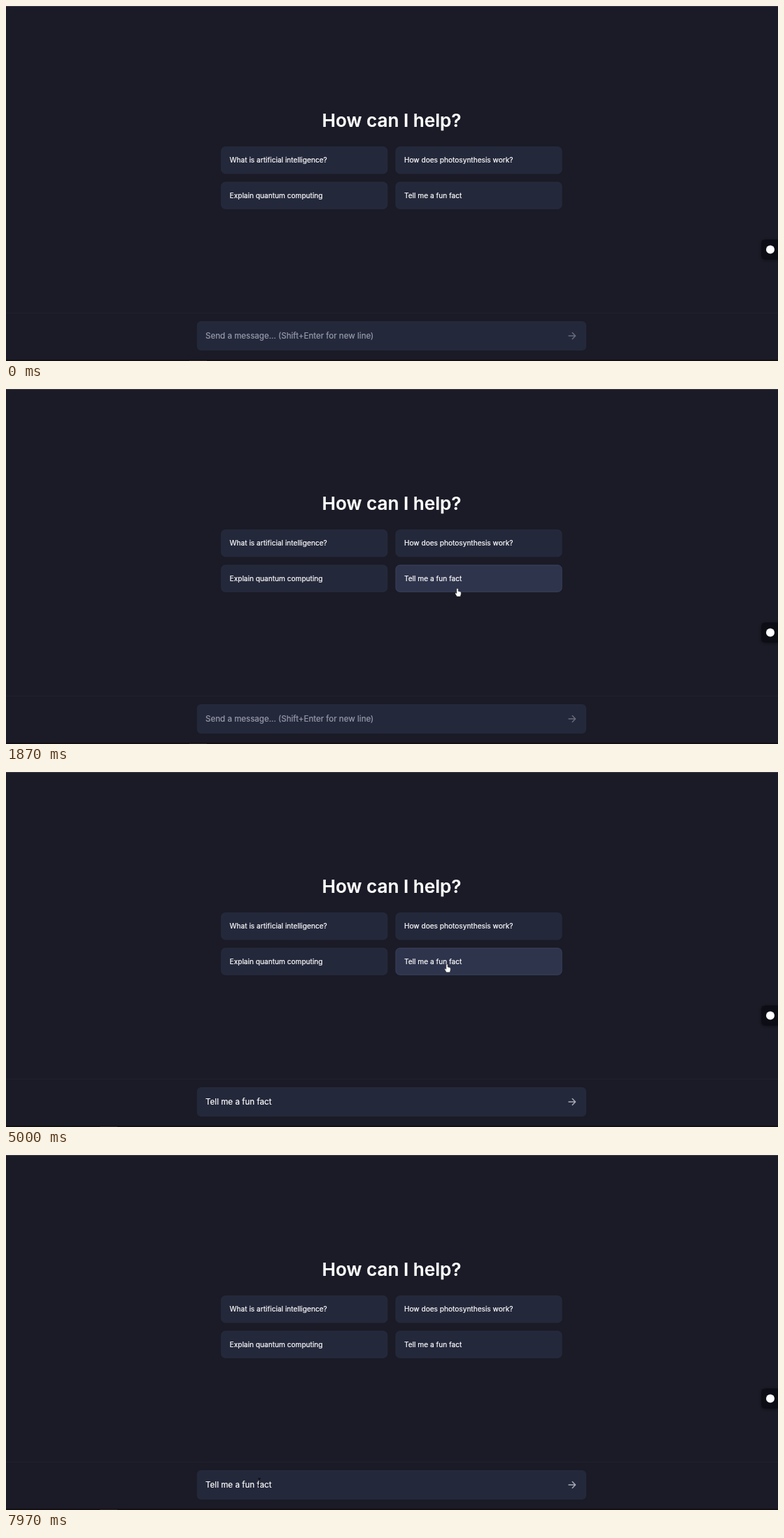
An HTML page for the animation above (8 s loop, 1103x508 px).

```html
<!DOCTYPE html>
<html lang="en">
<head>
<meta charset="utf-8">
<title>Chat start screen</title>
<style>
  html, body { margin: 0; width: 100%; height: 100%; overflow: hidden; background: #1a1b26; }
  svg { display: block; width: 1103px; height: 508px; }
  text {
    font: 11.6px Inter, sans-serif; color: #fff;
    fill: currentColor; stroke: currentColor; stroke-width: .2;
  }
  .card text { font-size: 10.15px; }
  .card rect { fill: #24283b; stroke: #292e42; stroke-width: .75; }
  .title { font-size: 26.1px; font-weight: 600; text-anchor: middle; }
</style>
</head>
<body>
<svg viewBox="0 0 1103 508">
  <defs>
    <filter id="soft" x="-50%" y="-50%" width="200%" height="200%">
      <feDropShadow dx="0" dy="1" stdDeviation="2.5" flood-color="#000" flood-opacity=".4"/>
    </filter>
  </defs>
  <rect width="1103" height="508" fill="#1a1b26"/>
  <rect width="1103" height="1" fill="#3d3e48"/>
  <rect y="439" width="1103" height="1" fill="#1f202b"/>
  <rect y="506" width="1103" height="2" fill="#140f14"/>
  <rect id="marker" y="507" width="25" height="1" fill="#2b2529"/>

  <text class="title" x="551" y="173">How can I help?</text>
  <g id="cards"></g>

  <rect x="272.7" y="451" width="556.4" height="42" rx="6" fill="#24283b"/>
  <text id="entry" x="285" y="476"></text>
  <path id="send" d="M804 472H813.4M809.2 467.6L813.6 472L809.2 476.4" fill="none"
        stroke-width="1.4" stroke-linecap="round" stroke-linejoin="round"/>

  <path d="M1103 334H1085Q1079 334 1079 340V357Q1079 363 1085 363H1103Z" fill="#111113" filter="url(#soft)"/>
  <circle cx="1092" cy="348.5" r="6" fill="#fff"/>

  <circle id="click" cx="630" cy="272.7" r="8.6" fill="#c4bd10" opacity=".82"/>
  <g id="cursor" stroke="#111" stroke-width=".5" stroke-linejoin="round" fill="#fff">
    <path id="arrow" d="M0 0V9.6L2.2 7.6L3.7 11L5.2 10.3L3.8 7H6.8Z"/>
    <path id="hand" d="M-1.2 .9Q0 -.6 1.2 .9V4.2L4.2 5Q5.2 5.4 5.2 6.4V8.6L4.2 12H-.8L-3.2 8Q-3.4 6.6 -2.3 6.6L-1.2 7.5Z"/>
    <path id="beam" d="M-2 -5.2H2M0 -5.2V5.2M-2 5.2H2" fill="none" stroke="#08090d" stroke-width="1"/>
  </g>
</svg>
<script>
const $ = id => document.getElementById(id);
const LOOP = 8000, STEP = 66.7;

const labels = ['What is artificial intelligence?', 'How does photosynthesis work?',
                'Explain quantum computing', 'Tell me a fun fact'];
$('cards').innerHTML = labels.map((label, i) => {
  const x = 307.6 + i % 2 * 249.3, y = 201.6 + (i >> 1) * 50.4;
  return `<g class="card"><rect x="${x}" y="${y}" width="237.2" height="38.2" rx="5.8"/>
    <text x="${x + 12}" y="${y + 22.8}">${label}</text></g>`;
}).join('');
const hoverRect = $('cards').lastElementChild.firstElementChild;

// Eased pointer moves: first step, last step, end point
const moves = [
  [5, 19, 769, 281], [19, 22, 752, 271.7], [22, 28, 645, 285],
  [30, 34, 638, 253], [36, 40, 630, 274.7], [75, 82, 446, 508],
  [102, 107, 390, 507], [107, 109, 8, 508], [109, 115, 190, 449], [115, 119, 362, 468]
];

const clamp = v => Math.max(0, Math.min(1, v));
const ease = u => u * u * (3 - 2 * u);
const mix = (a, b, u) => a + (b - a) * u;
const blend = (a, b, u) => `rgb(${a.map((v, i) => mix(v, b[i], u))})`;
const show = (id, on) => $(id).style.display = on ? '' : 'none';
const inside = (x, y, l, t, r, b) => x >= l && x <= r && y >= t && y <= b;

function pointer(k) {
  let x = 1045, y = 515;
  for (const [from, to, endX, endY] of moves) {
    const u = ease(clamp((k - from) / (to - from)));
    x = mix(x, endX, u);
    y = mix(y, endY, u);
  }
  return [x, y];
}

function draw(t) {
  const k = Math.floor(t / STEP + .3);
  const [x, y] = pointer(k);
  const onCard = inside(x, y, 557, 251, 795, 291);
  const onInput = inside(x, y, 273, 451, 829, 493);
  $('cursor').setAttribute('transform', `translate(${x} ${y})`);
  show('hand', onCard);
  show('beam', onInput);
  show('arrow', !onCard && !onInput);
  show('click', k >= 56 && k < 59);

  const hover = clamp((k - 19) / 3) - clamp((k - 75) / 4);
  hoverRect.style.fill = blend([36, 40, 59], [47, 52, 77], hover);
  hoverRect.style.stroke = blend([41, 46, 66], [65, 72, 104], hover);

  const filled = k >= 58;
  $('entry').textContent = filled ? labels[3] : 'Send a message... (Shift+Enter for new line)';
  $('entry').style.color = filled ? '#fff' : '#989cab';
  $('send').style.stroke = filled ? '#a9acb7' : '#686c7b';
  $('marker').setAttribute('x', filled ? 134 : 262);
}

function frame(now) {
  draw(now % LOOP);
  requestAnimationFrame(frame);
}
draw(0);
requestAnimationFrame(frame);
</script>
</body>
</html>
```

= = = = =

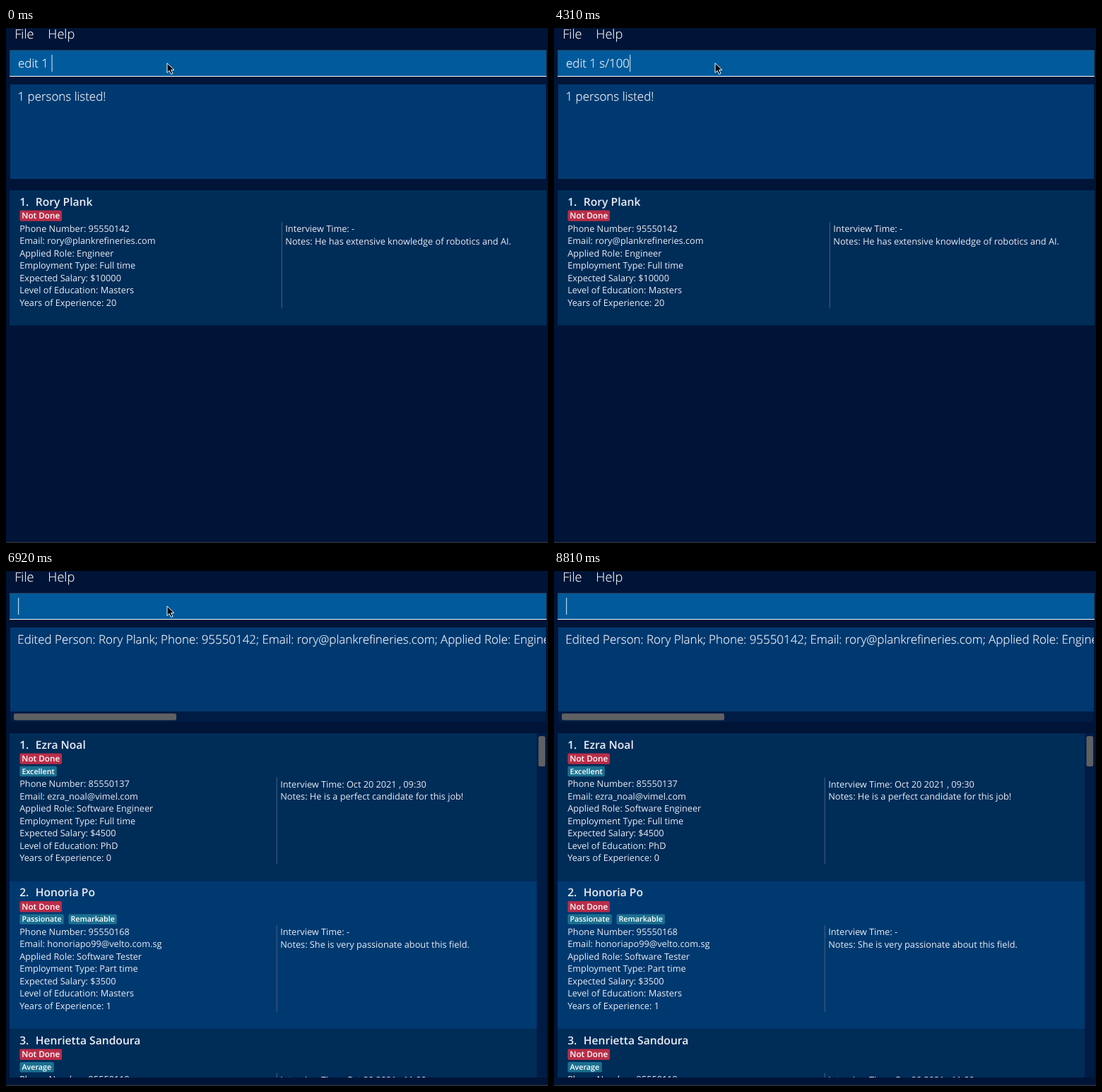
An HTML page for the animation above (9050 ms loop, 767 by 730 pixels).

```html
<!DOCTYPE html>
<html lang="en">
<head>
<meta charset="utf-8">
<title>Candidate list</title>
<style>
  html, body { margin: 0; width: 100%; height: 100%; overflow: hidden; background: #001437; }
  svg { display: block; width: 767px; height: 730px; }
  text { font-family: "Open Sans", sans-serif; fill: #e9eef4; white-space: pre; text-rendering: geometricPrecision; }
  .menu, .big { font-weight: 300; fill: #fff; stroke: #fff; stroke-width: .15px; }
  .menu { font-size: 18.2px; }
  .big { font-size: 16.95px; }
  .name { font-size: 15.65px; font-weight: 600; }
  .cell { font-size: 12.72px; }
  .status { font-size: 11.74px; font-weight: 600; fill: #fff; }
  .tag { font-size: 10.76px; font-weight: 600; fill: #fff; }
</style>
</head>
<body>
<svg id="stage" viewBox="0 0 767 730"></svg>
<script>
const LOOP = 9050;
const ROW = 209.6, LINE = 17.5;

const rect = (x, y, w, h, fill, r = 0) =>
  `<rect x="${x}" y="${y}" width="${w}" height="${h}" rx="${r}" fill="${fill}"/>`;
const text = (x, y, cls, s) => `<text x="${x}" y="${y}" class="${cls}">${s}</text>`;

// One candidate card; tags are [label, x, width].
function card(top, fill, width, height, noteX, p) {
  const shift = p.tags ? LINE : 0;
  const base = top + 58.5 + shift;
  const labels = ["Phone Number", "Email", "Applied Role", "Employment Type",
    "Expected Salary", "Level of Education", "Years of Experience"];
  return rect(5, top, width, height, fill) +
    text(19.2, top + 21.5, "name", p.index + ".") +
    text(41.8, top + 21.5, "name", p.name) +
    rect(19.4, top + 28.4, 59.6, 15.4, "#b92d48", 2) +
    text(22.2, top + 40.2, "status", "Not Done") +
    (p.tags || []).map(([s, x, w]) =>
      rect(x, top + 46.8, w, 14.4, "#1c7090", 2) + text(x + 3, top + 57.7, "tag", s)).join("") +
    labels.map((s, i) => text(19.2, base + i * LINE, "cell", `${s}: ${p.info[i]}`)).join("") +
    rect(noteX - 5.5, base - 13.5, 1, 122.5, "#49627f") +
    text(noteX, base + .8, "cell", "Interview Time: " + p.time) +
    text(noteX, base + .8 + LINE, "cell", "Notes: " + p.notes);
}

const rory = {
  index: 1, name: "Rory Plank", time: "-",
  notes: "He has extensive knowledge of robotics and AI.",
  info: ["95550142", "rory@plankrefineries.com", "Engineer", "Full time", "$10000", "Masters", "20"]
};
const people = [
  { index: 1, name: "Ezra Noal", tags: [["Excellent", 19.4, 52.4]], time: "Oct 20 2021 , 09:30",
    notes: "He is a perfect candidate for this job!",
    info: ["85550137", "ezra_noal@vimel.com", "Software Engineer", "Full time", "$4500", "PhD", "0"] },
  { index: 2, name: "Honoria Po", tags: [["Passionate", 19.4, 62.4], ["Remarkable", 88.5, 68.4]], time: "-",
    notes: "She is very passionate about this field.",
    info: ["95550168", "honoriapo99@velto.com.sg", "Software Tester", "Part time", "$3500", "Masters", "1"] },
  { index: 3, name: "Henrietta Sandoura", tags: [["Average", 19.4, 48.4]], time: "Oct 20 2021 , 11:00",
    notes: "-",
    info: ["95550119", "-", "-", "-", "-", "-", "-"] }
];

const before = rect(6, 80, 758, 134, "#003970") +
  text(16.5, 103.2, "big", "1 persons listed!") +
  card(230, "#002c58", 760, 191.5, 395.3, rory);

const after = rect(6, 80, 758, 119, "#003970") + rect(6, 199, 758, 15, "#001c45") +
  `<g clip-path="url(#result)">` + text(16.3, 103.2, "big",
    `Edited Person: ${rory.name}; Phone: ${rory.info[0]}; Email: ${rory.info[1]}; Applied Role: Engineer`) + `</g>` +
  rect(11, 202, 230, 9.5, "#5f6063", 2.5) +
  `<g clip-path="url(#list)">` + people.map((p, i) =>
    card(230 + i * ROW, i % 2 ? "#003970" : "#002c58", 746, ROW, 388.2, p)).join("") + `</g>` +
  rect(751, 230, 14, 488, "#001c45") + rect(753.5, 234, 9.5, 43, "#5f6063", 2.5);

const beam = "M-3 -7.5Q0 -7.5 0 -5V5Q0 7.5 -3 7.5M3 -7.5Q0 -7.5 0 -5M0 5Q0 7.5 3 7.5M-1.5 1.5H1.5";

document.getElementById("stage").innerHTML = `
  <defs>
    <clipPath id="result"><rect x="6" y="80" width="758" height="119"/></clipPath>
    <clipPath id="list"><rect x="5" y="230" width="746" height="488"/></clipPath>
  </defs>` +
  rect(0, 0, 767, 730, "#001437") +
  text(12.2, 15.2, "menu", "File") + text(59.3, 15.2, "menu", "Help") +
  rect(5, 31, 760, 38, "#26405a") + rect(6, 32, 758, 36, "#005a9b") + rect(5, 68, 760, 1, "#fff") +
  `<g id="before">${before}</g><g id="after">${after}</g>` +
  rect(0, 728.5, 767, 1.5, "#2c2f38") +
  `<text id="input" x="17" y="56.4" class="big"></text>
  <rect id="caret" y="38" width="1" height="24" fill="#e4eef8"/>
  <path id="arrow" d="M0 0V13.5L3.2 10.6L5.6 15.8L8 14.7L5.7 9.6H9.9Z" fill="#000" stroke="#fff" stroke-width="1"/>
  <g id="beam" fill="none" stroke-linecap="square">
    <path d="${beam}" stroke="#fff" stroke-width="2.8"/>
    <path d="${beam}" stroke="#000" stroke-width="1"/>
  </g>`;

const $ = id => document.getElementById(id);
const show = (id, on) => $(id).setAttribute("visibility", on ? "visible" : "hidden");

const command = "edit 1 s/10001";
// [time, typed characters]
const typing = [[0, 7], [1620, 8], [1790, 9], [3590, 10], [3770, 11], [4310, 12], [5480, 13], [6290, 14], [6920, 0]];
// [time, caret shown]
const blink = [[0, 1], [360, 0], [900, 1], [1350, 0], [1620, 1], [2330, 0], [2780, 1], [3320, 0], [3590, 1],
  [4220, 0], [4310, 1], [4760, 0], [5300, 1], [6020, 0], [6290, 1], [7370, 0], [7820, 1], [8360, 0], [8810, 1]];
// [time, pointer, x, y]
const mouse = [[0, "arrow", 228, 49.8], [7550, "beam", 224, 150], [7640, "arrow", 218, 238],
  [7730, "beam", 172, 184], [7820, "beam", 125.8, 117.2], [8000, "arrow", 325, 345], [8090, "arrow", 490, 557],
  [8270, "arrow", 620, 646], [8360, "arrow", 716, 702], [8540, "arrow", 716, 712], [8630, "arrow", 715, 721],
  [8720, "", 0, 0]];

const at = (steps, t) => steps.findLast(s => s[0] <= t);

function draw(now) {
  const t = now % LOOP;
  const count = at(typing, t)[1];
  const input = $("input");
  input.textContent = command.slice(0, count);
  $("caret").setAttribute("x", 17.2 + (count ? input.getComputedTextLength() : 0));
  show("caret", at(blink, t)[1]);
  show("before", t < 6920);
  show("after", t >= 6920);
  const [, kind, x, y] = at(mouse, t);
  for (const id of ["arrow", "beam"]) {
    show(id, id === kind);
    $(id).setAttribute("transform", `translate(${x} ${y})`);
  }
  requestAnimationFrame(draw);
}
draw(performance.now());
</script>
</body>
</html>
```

= = = = =

## Exercise description
Of all the lines in the data above, show only those that hold the word "beam".

## Output of the task
    <path id="beam" d="M-2 -5.2H2M0 -5.2V5.2M-2 5.2H2" fill="none" stroke="#08090d" stroke-width="1"/>
  show('beam', onInput);
const beam = "M-3 -7.5Q0 -7.5 0 -5V5Q0 7.5 -3 7.5M3 -7.5Q0 -7.5 0 -5M0 5Q0 7.5 3 7.5M-1.5 1.5H1.5";
  <g id="beam" fill="none" stroke-linecap="square">
    <path d="${beam}" stroke="#fff" stroke-width="2.8"/>
    <path d="${beam}" stroke="#000" stroke-width="1"/>
const mouse = [[0, "arrow", 228, 49.8], [7550, "beam", 224, 150], [7640, "arrow", 218, 238],
  [7730, "beam", 172, 184], [7820, "beam", 125.8, 117.2], [8000, "arrow", 325, 345], [8090, "arrow", 490, 557],
  for (const id of ["arrow", "beam"]) {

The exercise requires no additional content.